== DESCRIPTION OF THE TASK ==
In the listing below, look for "month" and copy every line that has it.

== DATA RECORDS ==
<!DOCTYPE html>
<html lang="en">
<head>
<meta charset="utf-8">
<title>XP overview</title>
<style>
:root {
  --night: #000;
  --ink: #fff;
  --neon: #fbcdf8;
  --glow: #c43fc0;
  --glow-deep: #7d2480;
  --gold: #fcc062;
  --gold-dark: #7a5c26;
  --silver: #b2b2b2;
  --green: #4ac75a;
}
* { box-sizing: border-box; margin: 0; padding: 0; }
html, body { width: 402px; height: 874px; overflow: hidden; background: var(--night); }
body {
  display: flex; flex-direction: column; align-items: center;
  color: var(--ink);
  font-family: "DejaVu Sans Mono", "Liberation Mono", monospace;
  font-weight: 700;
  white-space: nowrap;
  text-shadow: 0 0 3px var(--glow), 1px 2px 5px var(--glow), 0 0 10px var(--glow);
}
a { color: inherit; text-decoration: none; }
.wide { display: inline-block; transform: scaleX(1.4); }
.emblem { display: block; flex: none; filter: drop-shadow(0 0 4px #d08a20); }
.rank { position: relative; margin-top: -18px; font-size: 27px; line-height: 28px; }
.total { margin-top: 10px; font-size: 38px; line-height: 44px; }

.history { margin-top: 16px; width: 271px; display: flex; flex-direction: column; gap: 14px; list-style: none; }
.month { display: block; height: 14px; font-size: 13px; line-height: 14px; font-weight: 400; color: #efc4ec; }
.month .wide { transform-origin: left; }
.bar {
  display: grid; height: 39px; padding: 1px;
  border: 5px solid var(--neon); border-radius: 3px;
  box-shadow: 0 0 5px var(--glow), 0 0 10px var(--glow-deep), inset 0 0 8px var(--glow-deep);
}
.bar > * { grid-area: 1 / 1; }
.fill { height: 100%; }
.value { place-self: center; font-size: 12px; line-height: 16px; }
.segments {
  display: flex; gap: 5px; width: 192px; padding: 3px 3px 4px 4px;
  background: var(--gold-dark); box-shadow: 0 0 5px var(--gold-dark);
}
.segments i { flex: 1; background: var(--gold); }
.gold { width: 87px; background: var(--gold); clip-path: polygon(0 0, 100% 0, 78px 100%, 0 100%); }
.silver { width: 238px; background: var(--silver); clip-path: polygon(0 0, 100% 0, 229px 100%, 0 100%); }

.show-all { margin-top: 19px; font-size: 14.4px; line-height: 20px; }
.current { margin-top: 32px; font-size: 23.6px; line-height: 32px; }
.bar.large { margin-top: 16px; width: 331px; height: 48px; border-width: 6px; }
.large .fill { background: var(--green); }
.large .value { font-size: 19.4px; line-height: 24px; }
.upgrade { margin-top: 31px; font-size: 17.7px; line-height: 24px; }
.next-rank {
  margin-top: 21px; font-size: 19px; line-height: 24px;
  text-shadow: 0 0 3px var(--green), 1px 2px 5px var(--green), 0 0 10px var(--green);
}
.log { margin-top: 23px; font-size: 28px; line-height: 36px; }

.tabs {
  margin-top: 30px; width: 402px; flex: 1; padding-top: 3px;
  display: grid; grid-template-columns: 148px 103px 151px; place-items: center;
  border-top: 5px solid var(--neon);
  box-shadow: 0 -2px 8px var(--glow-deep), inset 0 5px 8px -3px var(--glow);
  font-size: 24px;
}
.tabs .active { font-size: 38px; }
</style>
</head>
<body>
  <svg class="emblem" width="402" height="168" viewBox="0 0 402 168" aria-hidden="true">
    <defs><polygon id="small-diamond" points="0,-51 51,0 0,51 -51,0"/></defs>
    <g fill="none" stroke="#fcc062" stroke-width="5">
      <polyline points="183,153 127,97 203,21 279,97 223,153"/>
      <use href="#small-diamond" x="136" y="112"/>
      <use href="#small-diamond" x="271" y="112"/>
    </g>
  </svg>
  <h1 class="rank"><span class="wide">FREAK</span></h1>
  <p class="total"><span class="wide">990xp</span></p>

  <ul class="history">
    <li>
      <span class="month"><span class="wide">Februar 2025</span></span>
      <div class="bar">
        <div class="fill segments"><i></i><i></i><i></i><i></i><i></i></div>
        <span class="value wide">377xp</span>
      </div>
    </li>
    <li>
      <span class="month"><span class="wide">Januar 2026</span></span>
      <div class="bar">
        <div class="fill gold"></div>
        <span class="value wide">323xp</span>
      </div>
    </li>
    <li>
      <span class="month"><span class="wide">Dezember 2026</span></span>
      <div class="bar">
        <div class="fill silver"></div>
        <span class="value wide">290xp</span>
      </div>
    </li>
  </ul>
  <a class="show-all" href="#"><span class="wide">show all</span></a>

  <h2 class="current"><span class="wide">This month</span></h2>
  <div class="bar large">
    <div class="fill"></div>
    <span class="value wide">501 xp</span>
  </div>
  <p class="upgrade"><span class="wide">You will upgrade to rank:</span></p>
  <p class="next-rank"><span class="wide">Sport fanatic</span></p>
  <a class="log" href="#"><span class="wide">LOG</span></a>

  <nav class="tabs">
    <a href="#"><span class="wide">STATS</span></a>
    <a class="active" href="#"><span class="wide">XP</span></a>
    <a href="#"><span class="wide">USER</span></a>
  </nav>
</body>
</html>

== YOUR RESPONSE ==
.month { display: block; height: 14px; font-size: 13px; line-height: 14px; font-weight: 400; color: #efc4ec; }
.month .wide { transform-origin: left; }
      <span class="month"><span class="wide">Februar 2025</span></span>
      <span class="month"><span class="wide">Januar 2026</span></span>
      <span class="month"><span class="wide">Dezember 2026</span></span>
  <h2 class="current"><span class="wide">This month</span></h2>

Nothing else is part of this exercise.